Doctors in the United States have performed the world’s first penis and scrotum transplant, performing the surgery on a US military sergeant severely injured several years ago in an IED blast in Afghanistan.
The man, whose name was not given, is recovering well and expected to regain both urinary and sexual function, said Richard Redett, who led the transplant team.
He told a press conference on Monday in Baltimore, where the team at Johns Hopkins hospital worked, that the patient underwent 14 hours of surgery in late March.
It is not the world’s first penis transplant – that was carried out in 2014 in South Africa – and nor is it the first in the US. That was in 2016 at Massachusetts General Hospital in Boston.
It is, however, the most significant transplant to date.
In addition to a large skin graft covering part of the sergeant’s abdomen, penis and scrotum, surgeons connected three arteries, four veins and two nerves to provide blood flow and sensation to the donated tissue. His internal organs were not damaged by the blast.
The sergeant did not receive testicles from his donor to avoid the ethical issues that might ensue if he later had children, said Damon Cooney, another transplant team member. The testicles would have contained sperm from the recently deceased donor.
The donor was not identified, nor was his cause of death, but his family released a statement praising the sergeant’s service to his country and noting the donor family includes a number of military veterans.
“We are so thankful to say that our loved one would be proud and honoured to know he provided such a special gift to you,” said the statement, read by Alexandra Glazier, president and CEO of New England Donor Services, which arranged for the donation.
“We hope you can return to better health very soon and we continue to wish you a speedy recovery.”
Dr Redett said he expects the soldier will regain the ability to urinate by the time he leaves the hospital later this week.
It will take about six months for the nerves to regrow enough to restore sexual function and sensation, but Dr Redett said he is optimistic that this will occur.
The recipient’s body may reject the donated tissue at any time, so he has to be on continuous therapy to control his immune system, said Gerald Brandacher, who handled the immune aspects of the transplant.

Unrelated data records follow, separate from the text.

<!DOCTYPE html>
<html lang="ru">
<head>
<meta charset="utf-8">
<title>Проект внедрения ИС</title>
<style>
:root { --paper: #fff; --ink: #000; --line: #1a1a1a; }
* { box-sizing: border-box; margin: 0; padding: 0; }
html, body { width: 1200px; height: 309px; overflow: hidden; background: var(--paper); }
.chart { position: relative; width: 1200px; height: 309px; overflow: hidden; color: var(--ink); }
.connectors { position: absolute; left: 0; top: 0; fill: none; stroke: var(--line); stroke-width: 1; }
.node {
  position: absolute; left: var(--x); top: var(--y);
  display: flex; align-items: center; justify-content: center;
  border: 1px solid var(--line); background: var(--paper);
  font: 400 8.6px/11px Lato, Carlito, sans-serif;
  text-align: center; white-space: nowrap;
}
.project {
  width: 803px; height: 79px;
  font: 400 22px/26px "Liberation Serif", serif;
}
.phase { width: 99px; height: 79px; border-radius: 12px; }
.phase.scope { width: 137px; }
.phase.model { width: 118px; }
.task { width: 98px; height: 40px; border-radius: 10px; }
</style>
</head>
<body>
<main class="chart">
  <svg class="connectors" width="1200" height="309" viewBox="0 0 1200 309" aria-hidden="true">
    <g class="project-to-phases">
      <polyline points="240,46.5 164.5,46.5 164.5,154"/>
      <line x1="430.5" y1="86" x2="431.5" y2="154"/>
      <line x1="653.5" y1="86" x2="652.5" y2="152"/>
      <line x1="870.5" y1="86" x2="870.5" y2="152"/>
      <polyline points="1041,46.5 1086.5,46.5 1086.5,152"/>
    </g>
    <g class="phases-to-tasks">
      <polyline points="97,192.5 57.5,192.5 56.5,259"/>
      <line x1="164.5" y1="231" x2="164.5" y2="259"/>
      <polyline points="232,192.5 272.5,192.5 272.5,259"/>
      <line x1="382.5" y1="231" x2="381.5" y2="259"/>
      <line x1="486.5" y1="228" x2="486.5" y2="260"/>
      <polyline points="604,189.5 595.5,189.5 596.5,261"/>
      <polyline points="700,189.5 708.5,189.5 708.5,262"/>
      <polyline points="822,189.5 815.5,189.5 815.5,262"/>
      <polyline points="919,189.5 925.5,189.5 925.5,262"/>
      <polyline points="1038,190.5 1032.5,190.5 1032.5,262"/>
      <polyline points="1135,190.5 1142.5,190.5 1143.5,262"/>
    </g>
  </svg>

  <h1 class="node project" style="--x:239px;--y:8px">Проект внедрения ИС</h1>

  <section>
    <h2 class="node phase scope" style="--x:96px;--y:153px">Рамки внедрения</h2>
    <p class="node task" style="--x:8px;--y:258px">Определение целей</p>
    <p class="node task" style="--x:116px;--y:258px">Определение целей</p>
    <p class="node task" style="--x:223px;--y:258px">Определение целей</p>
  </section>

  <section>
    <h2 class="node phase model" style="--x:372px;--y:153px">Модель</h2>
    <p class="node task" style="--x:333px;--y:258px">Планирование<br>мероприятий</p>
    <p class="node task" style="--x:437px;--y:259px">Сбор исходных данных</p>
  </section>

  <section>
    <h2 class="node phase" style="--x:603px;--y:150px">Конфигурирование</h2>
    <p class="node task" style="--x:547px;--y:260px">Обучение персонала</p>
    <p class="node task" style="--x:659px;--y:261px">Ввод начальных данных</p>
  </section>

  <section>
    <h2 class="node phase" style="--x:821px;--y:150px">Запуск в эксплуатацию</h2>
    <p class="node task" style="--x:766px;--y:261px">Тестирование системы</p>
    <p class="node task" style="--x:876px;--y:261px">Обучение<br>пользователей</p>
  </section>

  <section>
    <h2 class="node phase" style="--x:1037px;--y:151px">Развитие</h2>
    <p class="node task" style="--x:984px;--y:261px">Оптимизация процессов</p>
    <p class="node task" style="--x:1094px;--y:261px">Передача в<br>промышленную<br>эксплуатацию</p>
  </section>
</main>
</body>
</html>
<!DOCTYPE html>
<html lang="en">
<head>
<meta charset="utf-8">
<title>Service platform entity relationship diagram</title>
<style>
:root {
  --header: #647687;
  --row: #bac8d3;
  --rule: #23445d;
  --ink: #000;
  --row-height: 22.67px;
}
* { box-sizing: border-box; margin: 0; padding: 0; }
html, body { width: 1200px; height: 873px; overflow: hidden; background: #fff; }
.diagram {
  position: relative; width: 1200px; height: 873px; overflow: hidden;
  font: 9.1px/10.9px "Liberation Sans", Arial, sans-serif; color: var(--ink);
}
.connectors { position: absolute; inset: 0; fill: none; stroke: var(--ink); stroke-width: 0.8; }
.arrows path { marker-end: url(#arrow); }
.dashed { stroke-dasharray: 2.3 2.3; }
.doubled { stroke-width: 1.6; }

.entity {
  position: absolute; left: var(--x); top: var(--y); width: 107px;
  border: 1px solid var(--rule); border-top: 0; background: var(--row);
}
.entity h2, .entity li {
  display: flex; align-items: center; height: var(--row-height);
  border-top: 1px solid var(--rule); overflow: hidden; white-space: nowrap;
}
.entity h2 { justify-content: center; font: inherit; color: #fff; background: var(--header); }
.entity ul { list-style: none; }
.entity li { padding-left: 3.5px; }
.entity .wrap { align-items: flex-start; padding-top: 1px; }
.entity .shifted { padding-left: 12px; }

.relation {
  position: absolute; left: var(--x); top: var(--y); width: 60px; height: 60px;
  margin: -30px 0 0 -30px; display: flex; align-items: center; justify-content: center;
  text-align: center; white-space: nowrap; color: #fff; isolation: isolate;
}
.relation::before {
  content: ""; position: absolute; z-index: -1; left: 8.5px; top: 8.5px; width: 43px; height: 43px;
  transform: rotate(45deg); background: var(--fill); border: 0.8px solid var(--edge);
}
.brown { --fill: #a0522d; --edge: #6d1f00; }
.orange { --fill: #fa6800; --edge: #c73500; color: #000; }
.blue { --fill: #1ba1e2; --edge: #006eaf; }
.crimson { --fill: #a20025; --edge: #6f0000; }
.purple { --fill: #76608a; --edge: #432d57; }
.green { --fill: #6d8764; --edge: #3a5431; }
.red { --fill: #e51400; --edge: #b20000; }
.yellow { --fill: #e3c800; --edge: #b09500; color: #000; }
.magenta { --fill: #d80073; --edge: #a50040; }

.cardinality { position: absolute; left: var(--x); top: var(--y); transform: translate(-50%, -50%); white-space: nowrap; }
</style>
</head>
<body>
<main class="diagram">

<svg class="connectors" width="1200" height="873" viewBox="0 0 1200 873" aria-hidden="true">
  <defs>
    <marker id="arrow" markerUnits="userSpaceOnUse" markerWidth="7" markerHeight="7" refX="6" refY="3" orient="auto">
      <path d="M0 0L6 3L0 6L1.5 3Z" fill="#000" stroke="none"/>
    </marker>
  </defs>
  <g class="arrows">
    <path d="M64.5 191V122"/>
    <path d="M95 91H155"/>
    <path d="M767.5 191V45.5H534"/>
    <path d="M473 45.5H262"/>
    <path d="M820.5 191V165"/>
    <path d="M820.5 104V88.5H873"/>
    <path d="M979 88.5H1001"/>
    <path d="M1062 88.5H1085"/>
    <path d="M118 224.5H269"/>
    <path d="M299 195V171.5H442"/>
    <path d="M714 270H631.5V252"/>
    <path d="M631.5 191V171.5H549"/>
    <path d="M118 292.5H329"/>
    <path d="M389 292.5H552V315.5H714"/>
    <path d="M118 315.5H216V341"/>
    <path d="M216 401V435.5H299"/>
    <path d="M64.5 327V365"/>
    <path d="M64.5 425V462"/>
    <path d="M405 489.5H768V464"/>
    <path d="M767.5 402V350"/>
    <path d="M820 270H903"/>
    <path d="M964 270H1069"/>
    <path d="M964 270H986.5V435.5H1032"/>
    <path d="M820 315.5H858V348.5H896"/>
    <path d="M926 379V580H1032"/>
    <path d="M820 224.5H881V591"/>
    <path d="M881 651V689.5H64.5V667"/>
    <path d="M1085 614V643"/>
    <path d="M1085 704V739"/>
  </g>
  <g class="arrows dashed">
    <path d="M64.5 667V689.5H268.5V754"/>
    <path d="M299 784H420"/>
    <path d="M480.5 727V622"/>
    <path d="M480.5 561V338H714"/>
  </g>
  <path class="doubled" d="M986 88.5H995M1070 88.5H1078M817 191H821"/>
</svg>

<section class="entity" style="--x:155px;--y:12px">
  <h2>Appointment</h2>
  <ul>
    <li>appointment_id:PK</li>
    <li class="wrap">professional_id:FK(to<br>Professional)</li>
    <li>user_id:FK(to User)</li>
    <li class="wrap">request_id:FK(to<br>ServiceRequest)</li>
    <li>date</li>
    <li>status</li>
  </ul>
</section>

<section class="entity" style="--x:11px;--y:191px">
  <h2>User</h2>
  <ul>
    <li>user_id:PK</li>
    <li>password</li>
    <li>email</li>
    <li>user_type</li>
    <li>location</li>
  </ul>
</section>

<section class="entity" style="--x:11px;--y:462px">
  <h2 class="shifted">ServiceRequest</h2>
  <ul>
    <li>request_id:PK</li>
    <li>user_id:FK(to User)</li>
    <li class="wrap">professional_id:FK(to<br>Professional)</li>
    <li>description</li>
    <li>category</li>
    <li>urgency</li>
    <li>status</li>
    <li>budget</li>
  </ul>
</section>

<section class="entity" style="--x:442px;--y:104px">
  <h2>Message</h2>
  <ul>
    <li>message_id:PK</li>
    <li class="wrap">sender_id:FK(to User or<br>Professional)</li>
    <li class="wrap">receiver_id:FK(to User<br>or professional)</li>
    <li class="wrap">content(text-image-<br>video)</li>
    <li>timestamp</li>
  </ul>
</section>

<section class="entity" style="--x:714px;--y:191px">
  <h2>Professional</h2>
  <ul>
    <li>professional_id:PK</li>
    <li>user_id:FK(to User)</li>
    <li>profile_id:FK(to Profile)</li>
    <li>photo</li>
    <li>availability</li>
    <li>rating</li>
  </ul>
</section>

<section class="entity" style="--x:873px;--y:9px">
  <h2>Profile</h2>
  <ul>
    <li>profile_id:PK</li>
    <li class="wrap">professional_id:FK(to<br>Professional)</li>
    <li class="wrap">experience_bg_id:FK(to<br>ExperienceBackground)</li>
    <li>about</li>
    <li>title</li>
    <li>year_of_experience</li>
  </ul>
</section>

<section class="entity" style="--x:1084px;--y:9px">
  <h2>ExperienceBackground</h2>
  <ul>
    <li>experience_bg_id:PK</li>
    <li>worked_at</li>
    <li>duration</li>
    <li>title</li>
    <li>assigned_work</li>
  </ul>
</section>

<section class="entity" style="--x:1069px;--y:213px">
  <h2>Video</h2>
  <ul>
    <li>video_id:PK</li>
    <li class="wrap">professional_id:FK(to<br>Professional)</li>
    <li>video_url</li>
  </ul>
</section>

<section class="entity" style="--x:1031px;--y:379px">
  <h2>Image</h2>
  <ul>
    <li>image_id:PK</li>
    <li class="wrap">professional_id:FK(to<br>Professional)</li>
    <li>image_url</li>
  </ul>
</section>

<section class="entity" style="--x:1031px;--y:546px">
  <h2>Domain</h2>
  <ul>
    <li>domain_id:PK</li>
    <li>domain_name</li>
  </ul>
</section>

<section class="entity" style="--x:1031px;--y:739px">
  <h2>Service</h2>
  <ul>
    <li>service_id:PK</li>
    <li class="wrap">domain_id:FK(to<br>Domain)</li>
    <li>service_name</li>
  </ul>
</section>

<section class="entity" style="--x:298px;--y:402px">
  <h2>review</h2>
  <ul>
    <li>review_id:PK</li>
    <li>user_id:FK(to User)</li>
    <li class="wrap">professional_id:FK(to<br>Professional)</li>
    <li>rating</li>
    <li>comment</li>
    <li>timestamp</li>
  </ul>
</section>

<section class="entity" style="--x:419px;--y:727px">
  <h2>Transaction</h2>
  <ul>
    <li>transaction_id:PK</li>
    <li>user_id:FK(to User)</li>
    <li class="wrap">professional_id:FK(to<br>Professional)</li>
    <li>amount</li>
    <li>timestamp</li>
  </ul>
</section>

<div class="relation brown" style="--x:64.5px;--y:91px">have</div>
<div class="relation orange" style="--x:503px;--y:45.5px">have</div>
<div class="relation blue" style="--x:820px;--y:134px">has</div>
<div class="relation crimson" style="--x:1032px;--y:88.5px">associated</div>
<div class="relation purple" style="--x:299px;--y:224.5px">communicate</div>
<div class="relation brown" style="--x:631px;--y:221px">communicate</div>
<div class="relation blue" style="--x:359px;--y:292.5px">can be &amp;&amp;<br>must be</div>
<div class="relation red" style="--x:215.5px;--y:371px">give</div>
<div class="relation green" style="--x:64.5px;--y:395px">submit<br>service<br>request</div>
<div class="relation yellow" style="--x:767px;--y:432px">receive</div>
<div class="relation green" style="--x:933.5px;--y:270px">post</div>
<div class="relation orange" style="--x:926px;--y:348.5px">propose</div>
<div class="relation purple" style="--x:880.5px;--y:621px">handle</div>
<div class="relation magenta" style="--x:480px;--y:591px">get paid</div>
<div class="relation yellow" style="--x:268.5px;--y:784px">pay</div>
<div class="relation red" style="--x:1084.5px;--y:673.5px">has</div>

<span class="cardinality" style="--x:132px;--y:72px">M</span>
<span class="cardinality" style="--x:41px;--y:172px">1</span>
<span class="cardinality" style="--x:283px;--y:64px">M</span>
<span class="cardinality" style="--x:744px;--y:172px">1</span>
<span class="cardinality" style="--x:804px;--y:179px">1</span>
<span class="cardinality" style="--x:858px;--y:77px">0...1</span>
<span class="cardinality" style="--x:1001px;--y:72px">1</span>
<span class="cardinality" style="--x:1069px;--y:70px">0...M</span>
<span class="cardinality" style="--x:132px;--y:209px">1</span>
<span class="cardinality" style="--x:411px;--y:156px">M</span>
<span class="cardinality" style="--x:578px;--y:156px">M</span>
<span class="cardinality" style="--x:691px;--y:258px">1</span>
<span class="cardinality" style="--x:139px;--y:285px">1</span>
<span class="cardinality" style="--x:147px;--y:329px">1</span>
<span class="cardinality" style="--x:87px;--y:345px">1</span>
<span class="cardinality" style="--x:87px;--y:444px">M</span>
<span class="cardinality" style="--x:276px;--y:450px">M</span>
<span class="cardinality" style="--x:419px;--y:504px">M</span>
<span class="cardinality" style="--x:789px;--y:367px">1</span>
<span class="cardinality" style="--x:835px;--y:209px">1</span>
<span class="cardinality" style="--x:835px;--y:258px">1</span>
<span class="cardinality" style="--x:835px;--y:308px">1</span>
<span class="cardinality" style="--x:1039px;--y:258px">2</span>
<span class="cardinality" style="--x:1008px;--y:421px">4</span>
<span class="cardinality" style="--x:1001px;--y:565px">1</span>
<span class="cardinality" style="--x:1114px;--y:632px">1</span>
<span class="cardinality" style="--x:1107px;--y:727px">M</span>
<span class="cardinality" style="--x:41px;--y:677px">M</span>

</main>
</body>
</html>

To reduce the risk of rejection, the sergeant was also infused with bone marrow from the donor.
W. P. Andrew Lee, director of the hospital’s department of plastic and reconstructive surgery, said they had been preparing for penile transplants since 2013, in the belief that injuries that affect sexual and urinary function can be devastating to a person’s identity, self-esteem and intimate relationships.
“We believe that genital-urinary transplantation can help those warriors with missing genitalia, just as hand and arm transplants transformed the lives of amputees,” he said.